### Goal of the exercise:
Find all lines with the word "strokeStyle" in the material, then copy them.

____

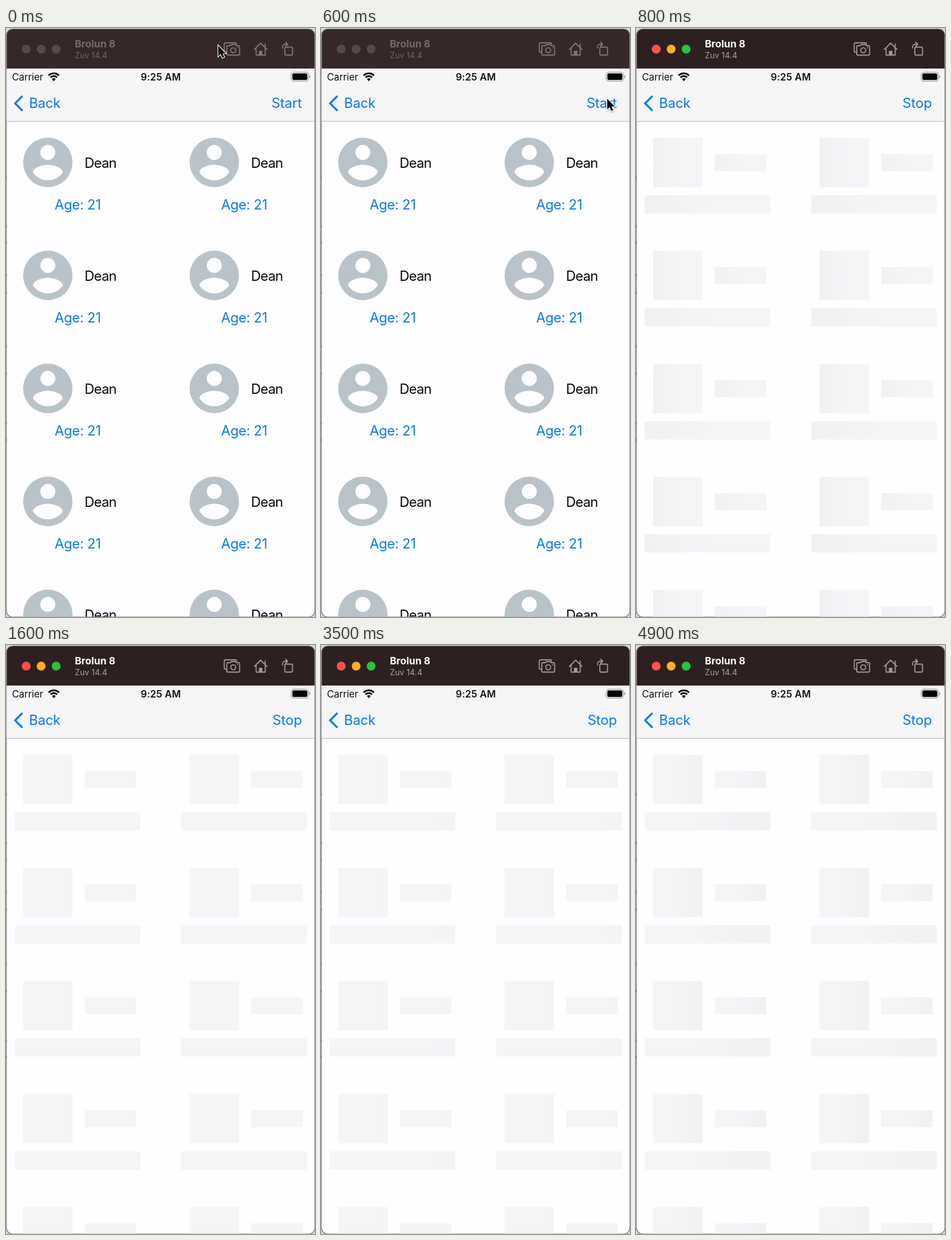
Write an HTML page with a canvas that moves like this. It is 543 px wide and 1032 px high and loops after 5 s.

```html
<!DOCTYPE html>
<html lang="en">
<head>
<meta charset="utf-8">
<title>Skeleton loading</title>
<style>
  html, body { margin: 0; width: 100%; height: 100%; overflow: hidden; background: #fefdff; }
  canvas { display: block; width: 543px; height: 1032px; }
</style>
</head>
<body>
<canvas id="stage" width="543" height="1032"></canvas>
<script>
const W = 543, H = 1032, LOOP = 5000, STEP = 100;
const ACTIVE_AT = 700, LOADING_AT = 800;
const SHIMMER = 490, SHIMMER_OFFSET = 0.815;
const ROWS = 5, ROW_H = 198, COL_W = 292.5;
const BLUE = '#0878f0', PAPER = '#fefdff', BAR = '#f6f5f8';
const FONT = 'Inter, "Liberation Sans", sans-serif';
const ctx = document.getElementById('stage').getContext('2d');

const person = new Path2D('M12 19.2c-2.5 0-4.71-1.28-6-3.22.03-1.99 4-3.08 6-3.08 1.99 0 5.97 1.09 6 3.08-1.29 1.94-3.5 3.22-6 3.22z');
const pointer = new Path2D('M0 0V18.5L4.3 14.6L7.2 21.3L10.4 19.9L7.5 13.4H13.2Z');
const icons = [
  // camera
  'M387.5 42.5H386a2.5 2.5 0 0 1-2.5-2.5V28.5a2.5 2.5 0 0 1 2.5-2.5H403a2 2 0 0 1 2 2',
  'M390 31h4l2-2h7l2 2h3.5a2 2 0 0 1 2 2V45.5a2 2 0 0 1-2 2H390a2 2 0 0 1-2-2V33a2 2 0 0 1 2-2Z',
  'M403.7 39a4.4 4.4 0 1 1-8.8 0a4.4 4.4 0 1 1 8.8 0Z',
  // home
  'M436.5 37.5L447.5 26.5L458.5 37.5M439.5 35.5V47.5H455.5V35.5M455.5 33V28',
  // rotate
  'M492 33.5H501.500a2 2 0 0 1 2 2V45.500a2 2 0 0 1-2 2H492a2 2 0 0 1-2-2V35.500a2 2 0 0 1 2-2Z',
  'M486 35V33a4.500 4.500 0 0 1 4.500-4.500H494M491.500 25L495 28.500L491.500 32'
].map(d => new Path2D(d));
const door = new Path2D('M444.5 48V40H450.5V48Z');

function text(str, x, y, size, color, { weight = 400, align = 'left', track = 0 } = {}) {
  ctx.font = `${weight} ${size}px ${FONT}`;
  ctx.letterSpacing = track + 'px';
  ctx.textAlign = align;
  ctx.fillStyle = color;
  ctx.fillText(str, x, y);
}

function rect(x, y, w, h, color) {
  ctx.fillStyle = color;
  ctx.fillRect(x, y, w, h);
}

function disc(x, y, r, color) {
  ctx.fillStyle = color;
  ctx.beginPath();
  ctx.arc(x, y, r, 0, Math.PI * 2);
  ctx.fill();
}

function rounded(x, y, w, h, r) {
  ctx.beginPath();
  ctx.roundRect(x, y, w, h, r);
}

// cubic-bezier(.42, 0, 1, 1)
function easeIn(x) {
  let lo = 0, hi = 1;
  for (let i = 0; i < 20; i++) {
    const s = (lo + hi) / 2, r = 1 - s;
    if (1.26 * r * r * s + 3 * r * s * s + s ** 3 < x) lo = s; else hi = s;
  }
  return lo * lo * (3 - 2 * lo);
}

function titleBar(active) {
  rect(1, 2, 541, 69, active ? '#2d2021' : '#362829');
  const lights = active ? ['#ff524c', '#fdaf28', '#27c53d'] : Array(3).fill('#57494b');
  lights.forEach((c, i) => disc(35.5 + i * 26.3, 37, 7.8, c));
  text('Brolun 8', 121, 34, 17.5, active ? '#ffffff' : '#76696b', { weight: 700 });
  text('Zuv 14.4', 121, 52.5, 14, active ? '#aea4a5' : '#74676a', { track: 0.1 });
  const ink = active ? '#a59a9c' : '#85797b';
  ctx.strokeStyle = ctx.fillStyle = ink;
  ctx.lineWidth = 1.8;
  ctx.lineJoin = ctx.lineCap = 'round';
  icons.forEach(p => ctx.stroke(p));
  ctx.fill(door);
  disc(407, 34.5, 1.1, ink);
}

function statusBar() {
  text('Carrier', 10.5, 92, 17, '#111', { track: -0.1 });
  text('9:25 AM', 272, 92, 17, '#111', { weight: 600, align: 'center', track: 0.1 });

  ctx.strokeStyle = '#050505';
  ctx.lineCap = 'butt';
  ctx.lineWidth = 3;
  for (const r of [13, 8.2]) {
    ctx.beginPath();
    ctx.arc(84, 92.5, r, -Math.PI * 0.75, -Math.PI * 0.25);
    ctx.stroke();
  }
  ctx.fillStyle = '#050505';
  ctx.beginPath();
  ctx.moveTo(84, 93.5);
  ctx.arc(84, 92.5, 4.6, -Math.PI * 0.75, -Math.PI * 0.25);
  ctx.fill();

  ctx.strokeStyle = '#a09fa2';
  ctx.lineWidth = 1.3;
  rounded(501.2, 77.4, 30.4, 15.6, 4.5);
  ctx.stroke();
  ctx.fillStyle = '#050505';
  rounded(503.2, 79.4, 26.4, 11.6, 2.8);
  ctx.fill();
  ctx.fillStyle = '#a09fa2';
  rounded(533, 82.700, 1.7, 5, 1);
  ctx.fill();
}

function navBar(action) {
  rect(1, 71, 541, 92, BAR);
  statusBar();
  ctx.strokeStyle = BLUE;
  ctx.lineWidth = 3.3;
  ctx.lineCap = 'round';
  ctx.lineJoin = 'miter';
  ctx.beginPath();
  ctx.moveTo(28, 120);
  ctx.lineTo(16, 132);
  ctx.lineTo(28, 144);
  ctx.stroke();
  text('Back', 40.5, 140, 24, BLUE, { track: -0.2 });
  text(action, 520, 140, 24, BLUE, { align: 'right', track: -0.1 });
  rect(1, 163, 541, 1.2, '#bfbec1');
}

function profile(x, y) {
  disc(x + 73.5, y + 235.5, 43.4, '#b9c3c9');
  disc(x + 73.5, y + 218, 13.2, PAPER);
  ctx.save();
  ctx.translate(x + 21.3, y + 183.5);
  ctx.scale(4.35, 4.35);
  ctx.fill(person);
  ctx.restore();
  text('Dean', x + 138, y + 244.5, 24, '#0b0b0c', { track: -0.8 });
  text('Age: 21', x + 126, y + 318, 24, BLUE, { align: 'center', track: -0.3 });
}

function bone(x, y, w, h, mid) {
  const g = ctx.createLinearGradient(x + w * (mid - 0.5), 0, x + w * (mid + 0.5), 0);
  g.addColorStop(0, '#f5f4f7');
  g.addColorStop(0.5, '#f1f0f2');
  g.addColorStop(1, '#f5f4f7');
  rect(x, y, w, h, g);
}

function skeleton(x, y, mid) {
  bone(x + 30, y + 192.5, 87, 86.5, mid);
  bone(x + 138.5, y + 221, 90.5, 30, mid);
  bone(x + 15.5, y + 293, 220.5, 32, mid);
}

function cursor(t) {
  const mix = (a, b, k) => a + (b - a) * k;
  const out = k => 1 - (1 - k) ** 2;
  const go = out(Math.min(t / 300, 1));
  const back = out(Math.max(0, Math.min((t - 300) / 300, 1)));
  ctx.save();
  ctx.translate(mix(mix(373, 518.5, go), 503, back), mix(mix(31, 128, go), 124, back));
  ctx.shadowColor = 'rgba(0,0,0,.3)';
  ctx.shadowBlur = 3;
  ctx.shadowOffsetY = 1.5;
  ctx.lineJoin = 'miter';
  ctx.lineWidth = 2.4;
  ctx.strokeStyle = '#fff';
  ctx.stroke(pointer);
  ctx.shadowColor = 'transparent';
  ctx.fillStyle = '#000';
  ctx.fill(pointer);
  ctx.restore();
}

function backdrop() {
  rect(0, 0, W, H, '#d9d8da');
  for (const y of [260, 345, 374, 431, 462, 556, 604, 691, 720]) rect(0, y, 1, 4, '#4a4a4c');
  ctx.fillStyle = '#5d5658';
  rounded(0.5, 1.5, 542.5, 1031, 11);
  ctx.fill();
}

function draw(t) {
  const loading = t >= LOADING_AT;
  backdrop();
  ctx.save();
  rounded(1.3, 2, 541, 1029.5, 10.5);
  ctx.clip();
  rect(0, 0, W, H, PAPER);
  const mid = 2 * easeIn((t / SHIMMER + SHIMMER_OFFSET) % 1) - 0.5;
  for (let row = 0; row < ROWS; row++) {
    for (let col = 0; col < 2; col++) {
      const x = col * COL_W, y = row * ROW_H;
      if (loading) skeleton(x, y, mid); else profile(x, y);
    }
  }
  navBar(loading ? 'Stop' : 'Start');
  titleBar(t >= ACTIVE_AT);
  ctx.restore();
  if (!loading) cursor(t);
}

const start = performance.now();
function tick() {
  const t = (performance.now() - start) % LOOP;
  draw(Math.floor(t / STEP) * STEP);
  requestAnimationFrame(tick);
}
tick();
</script>
</body>
</html>
```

____

### Solution for this exercise:
  ctx.strokeStyle = ctx.fillStyle = ink;
  ctx.strokeStyle = '#050505';
  ctx.strokeStyle = '#a09fa2';
  ctx.strokeStyle = BLUE;
  ctx.strokeStyle = '#fff';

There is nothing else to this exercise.